──────── Records
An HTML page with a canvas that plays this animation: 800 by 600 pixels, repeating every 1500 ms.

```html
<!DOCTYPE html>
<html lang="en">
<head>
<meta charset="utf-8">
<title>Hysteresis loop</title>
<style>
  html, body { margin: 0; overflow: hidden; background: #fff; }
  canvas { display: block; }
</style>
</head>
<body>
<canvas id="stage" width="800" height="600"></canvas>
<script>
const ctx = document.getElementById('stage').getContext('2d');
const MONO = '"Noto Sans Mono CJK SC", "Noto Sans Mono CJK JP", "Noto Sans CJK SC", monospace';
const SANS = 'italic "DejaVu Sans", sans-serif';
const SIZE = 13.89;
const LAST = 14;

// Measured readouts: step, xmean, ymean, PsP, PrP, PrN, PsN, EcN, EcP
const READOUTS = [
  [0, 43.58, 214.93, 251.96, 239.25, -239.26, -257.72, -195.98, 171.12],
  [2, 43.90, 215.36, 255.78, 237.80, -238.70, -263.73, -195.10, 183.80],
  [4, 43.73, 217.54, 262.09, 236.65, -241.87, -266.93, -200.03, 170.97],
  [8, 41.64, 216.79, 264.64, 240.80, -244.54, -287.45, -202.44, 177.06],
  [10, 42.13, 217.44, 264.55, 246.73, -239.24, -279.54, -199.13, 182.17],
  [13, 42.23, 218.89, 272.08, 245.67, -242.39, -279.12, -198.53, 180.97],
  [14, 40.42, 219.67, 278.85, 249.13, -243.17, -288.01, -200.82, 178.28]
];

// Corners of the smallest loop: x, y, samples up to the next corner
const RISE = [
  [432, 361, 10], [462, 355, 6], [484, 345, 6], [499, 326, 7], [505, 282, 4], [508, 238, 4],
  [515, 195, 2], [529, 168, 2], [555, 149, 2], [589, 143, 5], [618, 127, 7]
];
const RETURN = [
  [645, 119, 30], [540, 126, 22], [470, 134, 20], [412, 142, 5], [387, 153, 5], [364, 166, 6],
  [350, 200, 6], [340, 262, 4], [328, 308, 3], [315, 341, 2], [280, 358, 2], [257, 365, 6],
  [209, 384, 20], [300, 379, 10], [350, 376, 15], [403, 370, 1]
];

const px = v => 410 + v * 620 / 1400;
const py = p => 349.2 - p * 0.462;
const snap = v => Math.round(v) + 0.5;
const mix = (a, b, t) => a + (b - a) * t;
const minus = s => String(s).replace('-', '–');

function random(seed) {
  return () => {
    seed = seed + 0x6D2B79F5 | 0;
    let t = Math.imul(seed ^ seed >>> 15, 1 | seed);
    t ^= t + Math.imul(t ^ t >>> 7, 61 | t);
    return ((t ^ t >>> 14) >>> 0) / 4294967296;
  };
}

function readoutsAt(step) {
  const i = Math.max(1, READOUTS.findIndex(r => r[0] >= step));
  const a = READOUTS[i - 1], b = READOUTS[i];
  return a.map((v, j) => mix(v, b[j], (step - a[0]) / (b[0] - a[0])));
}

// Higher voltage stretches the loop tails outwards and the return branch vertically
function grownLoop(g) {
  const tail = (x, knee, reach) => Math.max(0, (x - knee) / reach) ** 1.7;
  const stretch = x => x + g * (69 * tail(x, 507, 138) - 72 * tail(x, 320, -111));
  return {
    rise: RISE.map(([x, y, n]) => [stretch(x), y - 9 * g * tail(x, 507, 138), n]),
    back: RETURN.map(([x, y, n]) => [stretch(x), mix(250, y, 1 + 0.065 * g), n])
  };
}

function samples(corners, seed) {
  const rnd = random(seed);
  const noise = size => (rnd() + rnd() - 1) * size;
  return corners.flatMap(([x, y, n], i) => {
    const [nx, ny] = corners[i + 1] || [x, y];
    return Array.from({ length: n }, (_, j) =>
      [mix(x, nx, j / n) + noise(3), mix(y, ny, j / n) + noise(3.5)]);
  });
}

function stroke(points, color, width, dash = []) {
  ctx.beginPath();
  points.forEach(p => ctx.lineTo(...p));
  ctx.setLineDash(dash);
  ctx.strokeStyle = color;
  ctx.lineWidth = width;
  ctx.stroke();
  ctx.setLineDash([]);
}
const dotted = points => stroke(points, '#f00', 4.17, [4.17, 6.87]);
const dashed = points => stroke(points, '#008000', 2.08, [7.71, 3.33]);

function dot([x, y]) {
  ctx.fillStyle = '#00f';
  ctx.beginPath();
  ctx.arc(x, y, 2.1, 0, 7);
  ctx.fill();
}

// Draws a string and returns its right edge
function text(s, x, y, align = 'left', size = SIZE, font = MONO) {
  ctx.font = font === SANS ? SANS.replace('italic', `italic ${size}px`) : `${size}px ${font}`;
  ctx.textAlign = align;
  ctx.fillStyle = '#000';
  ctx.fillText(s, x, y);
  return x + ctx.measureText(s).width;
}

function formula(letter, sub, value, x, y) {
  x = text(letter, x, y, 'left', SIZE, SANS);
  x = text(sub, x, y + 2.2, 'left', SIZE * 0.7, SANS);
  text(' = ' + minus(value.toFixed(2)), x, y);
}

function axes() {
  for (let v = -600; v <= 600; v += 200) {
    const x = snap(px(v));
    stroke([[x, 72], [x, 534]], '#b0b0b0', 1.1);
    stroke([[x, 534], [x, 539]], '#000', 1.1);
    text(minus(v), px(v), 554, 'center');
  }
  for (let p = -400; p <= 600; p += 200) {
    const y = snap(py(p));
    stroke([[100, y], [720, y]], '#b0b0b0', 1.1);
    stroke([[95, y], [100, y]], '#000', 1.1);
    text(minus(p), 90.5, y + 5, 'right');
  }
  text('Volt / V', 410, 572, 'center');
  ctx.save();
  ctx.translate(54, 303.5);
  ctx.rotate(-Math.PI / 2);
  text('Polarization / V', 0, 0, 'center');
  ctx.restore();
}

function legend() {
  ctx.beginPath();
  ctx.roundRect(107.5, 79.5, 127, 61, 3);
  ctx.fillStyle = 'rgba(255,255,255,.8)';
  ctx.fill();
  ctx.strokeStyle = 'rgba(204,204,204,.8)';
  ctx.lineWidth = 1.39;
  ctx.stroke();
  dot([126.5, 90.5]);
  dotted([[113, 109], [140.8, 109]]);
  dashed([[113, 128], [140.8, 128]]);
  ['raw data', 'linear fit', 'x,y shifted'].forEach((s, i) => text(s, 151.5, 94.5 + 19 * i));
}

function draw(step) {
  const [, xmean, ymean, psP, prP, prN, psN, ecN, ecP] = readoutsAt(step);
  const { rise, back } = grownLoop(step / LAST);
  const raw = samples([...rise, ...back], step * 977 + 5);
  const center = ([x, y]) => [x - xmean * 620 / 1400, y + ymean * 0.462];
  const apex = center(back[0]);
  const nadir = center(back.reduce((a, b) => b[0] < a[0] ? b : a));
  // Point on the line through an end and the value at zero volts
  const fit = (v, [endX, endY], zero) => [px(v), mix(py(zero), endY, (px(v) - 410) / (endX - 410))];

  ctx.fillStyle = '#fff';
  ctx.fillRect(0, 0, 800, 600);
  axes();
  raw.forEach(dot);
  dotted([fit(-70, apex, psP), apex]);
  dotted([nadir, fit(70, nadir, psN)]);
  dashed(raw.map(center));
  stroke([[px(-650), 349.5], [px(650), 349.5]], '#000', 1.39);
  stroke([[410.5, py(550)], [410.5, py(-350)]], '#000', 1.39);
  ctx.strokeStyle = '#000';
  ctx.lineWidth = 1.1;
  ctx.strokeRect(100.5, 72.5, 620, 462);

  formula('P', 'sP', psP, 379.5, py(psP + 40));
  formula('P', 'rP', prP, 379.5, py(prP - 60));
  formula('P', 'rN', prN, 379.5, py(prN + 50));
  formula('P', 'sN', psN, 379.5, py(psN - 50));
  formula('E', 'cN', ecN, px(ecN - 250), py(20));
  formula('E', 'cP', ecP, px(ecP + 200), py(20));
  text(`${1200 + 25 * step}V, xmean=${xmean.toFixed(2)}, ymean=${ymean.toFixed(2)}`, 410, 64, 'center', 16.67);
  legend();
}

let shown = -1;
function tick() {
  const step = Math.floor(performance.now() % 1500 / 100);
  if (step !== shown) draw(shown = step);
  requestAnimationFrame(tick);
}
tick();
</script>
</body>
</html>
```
────────────────
──────── Records
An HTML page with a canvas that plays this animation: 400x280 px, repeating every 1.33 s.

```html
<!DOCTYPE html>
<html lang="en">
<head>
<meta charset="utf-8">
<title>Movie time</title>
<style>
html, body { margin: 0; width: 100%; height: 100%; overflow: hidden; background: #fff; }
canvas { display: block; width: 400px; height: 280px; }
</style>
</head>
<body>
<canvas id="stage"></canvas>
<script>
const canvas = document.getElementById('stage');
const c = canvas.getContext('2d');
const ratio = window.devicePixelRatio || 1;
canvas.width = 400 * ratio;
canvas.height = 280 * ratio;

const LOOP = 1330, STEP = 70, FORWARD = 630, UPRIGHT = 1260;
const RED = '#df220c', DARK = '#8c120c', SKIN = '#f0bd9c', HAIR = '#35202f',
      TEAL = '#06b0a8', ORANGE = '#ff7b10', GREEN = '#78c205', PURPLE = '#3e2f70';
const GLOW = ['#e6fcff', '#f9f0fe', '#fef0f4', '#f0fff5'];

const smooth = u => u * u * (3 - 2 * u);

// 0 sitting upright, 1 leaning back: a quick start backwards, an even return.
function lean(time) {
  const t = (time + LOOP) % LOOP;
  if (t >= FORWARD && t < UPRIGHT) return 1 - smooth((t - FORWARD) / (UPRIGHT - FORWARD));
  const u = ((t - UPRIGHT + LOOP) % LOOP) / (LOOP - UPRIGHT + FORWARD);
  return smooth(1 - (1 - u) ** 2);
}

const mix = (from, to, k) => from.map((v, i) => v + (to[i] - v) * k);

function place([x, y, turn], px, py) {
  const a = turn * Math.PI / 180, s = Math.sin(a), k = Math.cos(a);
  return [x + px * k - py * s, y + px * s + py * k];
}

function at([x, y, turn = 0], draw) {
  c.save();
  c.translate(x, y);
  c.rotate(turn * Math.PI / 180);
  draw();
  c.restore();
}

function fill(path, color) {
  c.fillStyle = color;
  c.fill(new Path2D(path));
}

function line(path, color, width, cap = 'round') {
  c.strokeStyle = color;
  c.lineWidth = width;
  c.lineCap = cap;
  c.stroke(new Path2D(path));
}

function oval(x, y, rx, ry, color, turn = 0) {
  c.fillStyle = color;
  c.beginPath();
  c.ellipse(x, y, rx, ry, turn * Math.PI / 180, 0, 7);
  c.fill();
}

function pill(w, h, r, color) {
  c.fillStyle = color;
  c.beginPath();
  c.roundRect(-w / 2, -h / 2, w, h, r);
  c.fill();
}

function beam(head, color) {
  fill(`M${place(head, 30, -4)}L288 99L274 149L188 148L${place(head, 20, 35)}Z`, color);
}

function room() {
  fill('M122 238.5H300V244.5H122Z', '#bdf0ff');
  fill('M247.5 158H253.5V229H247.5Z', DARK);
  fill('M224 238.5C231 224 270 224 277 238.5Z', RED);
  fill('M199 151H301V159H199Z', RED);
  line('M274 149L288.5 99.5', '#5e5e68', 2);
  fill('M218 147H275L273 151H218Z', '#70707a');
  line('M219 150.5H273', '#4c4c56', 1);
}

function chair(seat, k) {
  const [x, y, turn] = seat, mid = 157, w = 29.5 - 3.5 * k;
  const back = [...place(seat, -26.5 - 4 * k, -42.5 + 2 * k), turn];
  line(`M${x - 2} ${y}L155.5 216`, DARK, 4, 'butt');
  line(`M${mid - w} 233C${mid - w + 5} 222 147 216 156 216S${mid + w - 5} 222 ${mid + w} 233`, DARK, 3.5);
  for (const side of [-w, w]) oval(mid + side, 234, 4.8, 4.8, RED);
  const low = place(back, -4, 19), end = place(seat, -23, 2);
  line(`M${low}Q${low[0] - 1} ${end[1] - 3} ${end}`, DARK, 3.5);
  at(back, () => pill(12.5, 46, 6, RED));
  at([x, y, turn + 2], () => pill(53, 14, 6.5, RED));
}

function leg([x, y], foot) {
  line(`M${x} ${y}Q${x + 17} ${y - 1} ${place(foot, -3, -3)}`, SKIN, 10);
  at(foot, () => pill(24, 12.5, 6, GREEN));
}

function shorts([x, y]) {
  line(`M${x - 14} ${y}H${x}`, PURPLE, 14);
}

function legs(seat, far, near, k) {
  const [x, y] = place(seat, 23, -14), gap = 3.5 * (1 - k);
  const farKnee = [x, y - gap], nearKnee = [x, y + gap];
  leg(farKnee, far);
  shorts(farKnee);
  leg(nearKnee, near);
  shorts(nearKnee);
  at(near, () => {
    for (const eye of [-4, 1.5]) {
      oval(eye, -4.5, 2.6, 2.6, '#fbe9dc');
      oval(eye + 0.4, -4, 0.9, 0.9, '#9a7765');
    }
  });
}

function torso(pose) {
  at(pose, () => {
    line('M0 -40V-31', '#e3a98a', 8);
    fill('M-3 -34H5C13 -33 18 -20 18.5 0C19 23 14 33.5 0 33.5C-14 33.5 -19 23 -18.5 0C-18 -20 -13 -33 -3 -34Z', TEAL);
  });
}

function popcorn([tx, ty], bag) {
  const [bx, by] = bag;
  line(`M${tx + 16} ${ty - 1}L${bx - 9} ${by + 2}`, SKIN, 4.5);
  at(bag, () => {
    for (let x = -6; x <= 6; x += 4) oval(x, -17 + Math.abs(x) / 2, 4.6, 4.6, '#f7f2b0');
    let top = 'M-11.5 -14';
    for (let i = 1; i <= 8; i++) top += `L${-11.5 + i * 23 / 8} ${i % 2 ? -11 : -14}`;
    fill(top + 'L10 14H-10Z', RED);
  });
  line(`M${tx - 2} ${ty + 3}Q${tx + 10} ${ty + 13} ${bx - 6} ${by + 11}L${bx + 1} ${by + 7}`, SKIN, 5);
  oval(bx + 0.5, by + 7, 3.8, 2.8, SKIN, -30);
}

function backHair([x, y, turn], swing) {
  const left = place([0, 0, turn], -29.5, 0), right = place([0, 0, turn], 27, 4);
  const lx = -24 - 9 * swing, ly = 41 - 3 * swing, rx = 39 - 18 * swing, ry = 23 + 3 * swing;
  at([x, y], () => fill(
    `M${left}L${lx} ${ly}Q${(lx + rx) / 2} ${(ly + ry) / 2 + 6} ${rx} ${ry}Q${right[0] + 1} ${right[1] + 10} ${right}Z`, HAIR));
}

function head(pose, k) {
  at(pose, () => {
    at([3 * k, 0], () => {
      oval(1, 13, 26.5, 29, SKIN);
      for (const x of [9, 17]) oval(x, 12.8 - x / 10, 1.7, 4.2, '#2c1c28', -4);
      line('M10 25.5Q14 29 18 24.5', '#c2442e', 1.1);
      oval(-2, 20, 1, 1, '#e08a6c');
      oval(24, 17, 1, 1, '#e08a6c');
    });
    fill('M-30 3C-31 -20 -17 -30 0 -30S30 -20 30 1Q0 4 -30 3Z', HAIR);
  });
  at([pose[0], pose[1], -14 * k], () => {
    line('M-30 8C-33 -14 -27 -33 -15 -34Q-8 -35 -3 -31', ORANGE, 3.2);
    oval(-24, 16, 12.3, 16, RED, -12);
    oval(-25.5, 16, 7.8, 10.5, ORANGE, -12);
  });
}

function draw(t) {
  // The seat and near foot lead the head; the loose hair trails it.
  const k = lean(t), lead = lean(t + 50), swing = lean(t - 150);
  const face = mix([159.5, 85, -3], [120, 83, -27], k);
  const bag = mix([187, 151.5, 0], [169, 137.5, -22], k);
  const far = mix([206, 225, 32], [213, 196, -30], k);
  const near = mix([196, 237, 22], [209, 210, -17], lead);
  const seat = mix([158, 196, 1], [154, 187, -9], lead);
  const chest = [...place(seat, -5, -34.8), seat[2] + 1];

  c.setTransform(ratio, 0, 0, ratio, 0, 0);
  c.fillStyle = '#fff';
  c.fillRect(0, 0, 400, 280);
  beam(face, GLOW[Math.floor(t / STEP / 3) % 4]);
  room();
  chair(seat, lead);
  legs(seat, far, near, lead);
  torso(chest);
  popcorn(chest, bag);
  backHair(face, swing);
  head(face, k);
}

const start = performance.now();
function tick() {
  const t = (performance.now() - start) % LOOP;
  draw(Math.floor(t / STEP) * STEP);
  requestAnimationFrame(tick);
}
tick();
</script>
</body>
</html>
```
────────────────
▶ Aim of the exercise:
Pull every line with "head" from the records.

▶ Solution for this problem:
<head>
</head>
<head>
</head>
function beam(head, color) {
  fill(`M${place(head, 30, -4)}L288 99L274 149L188 148L${place(head, 20, 35)}Z`, color);
function head(pose, k) {
  // The seat and near foot lead the head; the loose hair trails it.
  head(face, k);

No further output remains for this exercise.